A File System For Mobile Computing

Carl Downing Tait

Columbia University, USA
August 1993

Distributed file systems are a fundamental structure of distributed computing, and much attention has been focused on their design. But one important new design point has not yet been explored thoroughly: how to support mobile clients. Portable workstations are becoming increasingly common, and people who use these machines should not be forced to accept inferior performance or usability. This dissertation argues that two ideas - efficient variable-consistency replication and intelligent file prefetching - lead to a file system that supports mobile clients particularly well. Algorithms, implementations, and analyses are presented to support this assertion.

Disconnected Operation in a Distributed File System

James J. Kistler

Carnegie Mellon University, PA, USA
May 1993

Disconnected operation refers to the ability of a distributed system client to operate despite server inaccessibility by emulating services locally. The capability to operate disconnected is already valuable in many systems, and its importance is growing with two major trends: the increasing scale of distributed systems, and the proliferation of powerful mobile computers. The former makes clients vulnerable to more frequent and less controllable system failures, and the latter introduces an important class of clients which are disconnected frequently and for long durations -- often as a matter of choice.
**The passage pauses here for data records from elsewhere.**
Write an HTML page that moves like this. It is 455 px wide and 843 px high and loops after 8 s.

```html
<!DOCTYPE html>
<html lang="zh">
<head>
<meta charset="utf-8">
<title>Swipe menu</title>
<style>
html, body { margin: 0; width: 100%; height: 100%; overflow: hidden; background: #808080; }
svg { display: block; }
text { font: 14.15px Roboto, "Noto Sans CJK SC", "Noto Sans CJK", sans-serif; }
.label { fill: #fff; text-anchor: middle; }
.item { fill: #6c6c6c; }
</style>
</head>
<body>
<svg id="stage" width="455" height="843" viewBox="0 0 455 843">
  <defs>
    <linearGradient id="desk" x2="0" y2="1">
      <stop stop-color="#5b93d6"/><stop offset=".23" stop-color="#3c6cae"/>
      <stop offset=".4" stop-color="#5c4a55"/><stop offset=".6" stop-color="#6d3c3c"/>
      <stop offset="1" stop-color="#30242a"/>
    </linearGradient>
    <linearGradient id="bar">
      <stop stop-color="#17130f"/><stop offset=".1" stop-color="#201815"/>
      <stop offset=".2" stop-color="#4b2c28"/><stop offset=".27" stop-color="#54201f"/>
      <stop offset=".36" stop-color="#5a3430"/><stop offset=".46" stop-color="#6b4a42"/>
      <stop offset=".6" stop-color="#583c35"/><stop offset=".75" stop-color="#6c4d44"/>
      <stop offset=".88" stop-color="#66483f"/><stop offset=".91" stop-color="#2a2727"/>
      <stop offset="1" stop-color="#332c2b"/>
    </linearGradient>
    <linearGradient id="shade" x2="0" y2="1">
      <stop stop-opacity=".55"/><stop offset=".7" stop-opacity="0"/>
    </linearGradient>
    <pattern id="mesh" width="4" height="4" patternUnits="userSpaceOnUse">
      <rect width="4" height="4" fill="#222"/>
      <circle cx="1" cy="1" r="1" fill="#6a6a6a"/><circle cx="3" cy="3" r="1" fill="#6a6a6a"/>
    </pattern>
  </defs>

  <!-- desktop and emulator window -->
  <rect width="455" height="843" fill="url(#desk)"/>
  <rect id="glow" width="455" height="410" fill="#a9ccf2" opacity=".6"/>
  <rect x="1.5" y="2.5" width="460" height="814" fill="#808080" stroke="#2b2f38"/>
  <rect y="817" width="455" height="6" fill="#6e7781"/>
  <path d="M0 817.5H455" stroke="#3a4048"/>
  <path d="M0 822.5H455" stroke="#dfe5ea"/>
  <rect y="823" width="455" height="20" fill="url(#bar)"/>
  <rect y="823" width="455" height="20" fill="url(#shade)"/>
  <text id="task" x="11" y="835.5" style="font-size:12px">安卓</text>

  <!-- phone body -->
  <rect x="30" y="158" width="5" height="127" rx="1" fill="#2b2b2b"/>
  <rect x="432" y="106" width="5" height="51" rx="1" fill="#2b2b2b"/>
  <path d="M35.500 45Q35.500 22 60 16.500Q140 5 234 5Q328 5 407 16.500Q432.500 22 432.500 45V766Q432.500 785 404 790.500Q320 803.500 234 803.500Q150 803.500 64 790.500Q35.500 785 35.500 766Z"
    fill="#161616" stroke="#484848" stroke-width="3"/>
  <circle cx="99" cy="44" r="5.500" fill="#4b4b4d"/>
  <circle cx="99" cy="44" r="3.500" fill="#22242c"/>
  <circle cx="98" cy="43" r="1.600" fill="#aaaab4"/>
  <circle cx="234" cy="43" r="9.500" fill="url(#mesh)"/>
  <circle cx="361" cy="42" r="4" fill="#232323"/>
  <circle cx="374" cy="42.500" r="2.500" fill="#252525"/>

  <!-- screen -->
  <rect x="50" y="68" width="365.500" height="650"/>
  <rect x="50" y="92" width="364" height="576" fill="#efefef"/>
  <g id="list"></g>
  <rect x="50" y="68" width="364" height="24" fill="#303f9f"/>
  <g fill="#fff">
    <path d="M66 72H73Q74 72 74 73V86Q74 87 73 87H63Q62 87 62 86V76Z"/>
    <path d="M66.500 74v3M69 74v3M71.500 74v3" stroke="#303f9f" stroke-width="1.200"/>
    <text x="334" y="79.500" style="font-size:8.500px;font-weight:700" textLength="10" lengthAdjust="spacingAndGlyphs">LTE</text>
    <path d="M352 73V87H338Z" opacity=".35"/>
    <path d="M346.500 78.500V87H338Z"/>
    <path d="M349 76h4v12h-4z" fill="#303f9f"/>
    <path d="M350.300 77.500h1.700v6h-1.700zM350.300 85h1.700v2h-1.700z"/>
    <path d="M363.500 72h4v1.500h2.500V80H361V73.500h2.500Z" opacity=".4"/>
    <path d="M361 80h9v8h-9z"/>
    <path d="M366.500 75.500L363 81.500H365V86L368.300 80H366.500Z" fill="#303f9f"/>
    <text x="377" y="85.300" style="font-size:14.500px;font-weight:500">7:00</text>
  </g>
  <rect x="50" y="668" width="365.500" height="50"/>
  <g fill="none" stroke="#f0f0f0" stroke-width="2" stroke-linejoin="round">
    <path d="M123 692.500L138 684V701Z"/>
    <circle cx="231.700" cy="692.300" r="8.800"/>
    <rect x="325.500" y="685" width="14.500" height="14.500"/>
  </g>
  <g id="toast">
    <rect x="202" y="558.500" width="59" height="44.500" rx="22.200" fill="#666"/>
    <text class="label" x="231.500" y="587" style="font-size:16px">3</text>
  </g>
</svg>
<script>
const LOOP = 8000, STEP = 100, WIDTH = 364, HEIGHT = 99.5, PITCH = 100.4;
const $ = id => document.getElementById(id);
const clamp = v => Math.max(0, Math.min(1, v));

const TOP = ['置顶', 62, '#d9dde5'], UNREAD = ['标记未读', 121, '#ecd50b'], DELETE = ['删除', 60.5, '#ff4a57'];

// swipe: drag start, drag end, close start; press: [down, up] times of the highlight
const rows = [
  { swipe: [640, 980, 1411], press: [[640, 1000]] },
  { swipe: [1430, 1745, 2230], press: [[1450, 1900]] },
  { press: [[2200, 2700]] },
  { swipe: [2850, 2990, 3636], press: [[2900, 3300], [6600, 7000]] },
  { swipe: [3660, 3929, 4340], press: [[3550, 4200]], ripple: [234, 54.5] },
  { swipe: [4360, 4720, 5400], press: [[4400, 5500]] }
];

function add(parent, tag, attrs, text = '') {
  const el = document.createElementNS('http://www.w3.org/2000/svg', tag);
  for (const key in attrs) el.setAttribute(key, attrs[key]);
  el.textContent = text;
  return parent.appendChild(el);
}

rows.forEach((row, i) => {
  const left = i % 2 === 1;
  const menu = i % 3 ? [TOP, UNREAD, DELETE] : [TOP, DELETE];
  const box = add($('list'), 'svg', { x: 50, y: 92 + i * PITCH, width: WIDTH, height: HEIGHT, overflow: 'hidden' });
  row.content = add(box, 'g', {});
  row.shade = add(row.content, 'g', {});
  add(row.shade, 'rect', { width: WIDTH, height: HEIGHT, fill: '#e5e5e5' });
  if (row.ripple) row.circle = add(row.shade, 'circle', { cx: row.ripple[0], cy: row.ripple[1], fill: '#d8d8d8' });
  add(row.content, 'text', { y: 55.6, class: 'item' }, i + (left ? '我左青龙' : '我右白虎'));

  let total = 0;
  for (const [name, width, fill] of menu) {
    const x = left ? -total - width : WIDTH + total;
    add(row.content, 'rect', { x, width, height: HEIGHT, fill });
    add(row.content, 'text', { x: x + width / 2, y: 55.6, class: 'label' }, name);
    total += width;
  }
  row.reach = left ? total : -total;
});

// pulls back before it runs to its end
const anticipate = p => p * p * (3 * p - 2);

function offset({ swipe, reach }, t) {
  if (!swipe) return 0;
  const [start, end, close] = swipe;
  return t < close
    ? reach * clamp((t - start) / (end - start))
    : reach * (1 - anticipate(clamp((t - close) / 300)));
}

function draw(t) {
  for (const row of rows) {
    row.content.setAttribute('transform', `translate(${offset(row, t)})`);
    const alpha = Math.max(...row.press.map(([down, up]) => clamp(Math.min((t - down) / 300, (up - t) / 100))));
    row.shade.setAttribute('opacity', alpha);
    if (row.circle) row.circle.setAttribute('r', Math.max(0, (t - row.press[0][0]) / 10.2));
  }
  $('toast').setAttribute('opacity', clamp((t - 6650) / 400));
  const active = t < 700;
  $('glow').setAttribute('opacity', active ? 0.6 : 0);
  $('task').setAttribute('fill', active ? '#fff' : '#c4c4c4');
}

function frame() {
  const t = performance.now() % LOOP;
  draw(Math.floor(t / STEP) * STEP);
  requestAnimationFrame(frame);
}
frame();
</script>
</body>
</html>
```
This dissertation shows that it is practical to support disconnected operation for a fundamental system service: general purpose file management. It describes the architecture, implementation, and evaluation of disconnected file service in the Coda file system. The architecture is centered on the idea that the disconnected service agent should be one and the same with the client cache manager. The Coda cache manager prepares for disconnection by pre-fetching and hoarding copies of critical files; while disconnected it logs all update activity and otherwise emulates server behavior; upon reconnection it reintegrates by sending its log to the server for replay. This design achieves the goal of high data availability -- users can access many of their files while disconnected, but it does not sacrifice the other positive properties of contemporary distributed file systems: scalability, performance, security, and transparency.

The system has been seriously used by more than twenty people over the course of two years. Both stationary and mobile workstations have been employed as clients, and disconnections have ranged up to about ten days in length. Usage experience has been extremely positive. The hoarding strategy has sufficed to avoid most disconnected cache misses, and partitioned data sharing has been rare enough to cause very few reintegration failures. Measurements and simulation results indicate that disconnected operation in Coda should be equally transparent and successful at much larger scale.

The main contributions of the thesis work and this dissertation are the following: a new, client-based approach to data availability that exploits existing system structure and has special significance for mobile computers; an implementation of the approach of sufficient robustness that it has been put to real use; and analysis which sheds further light on the scope and applicability of the approach.

The ACM Special Interest Group on Mobility of Systems, Users, Data and Computing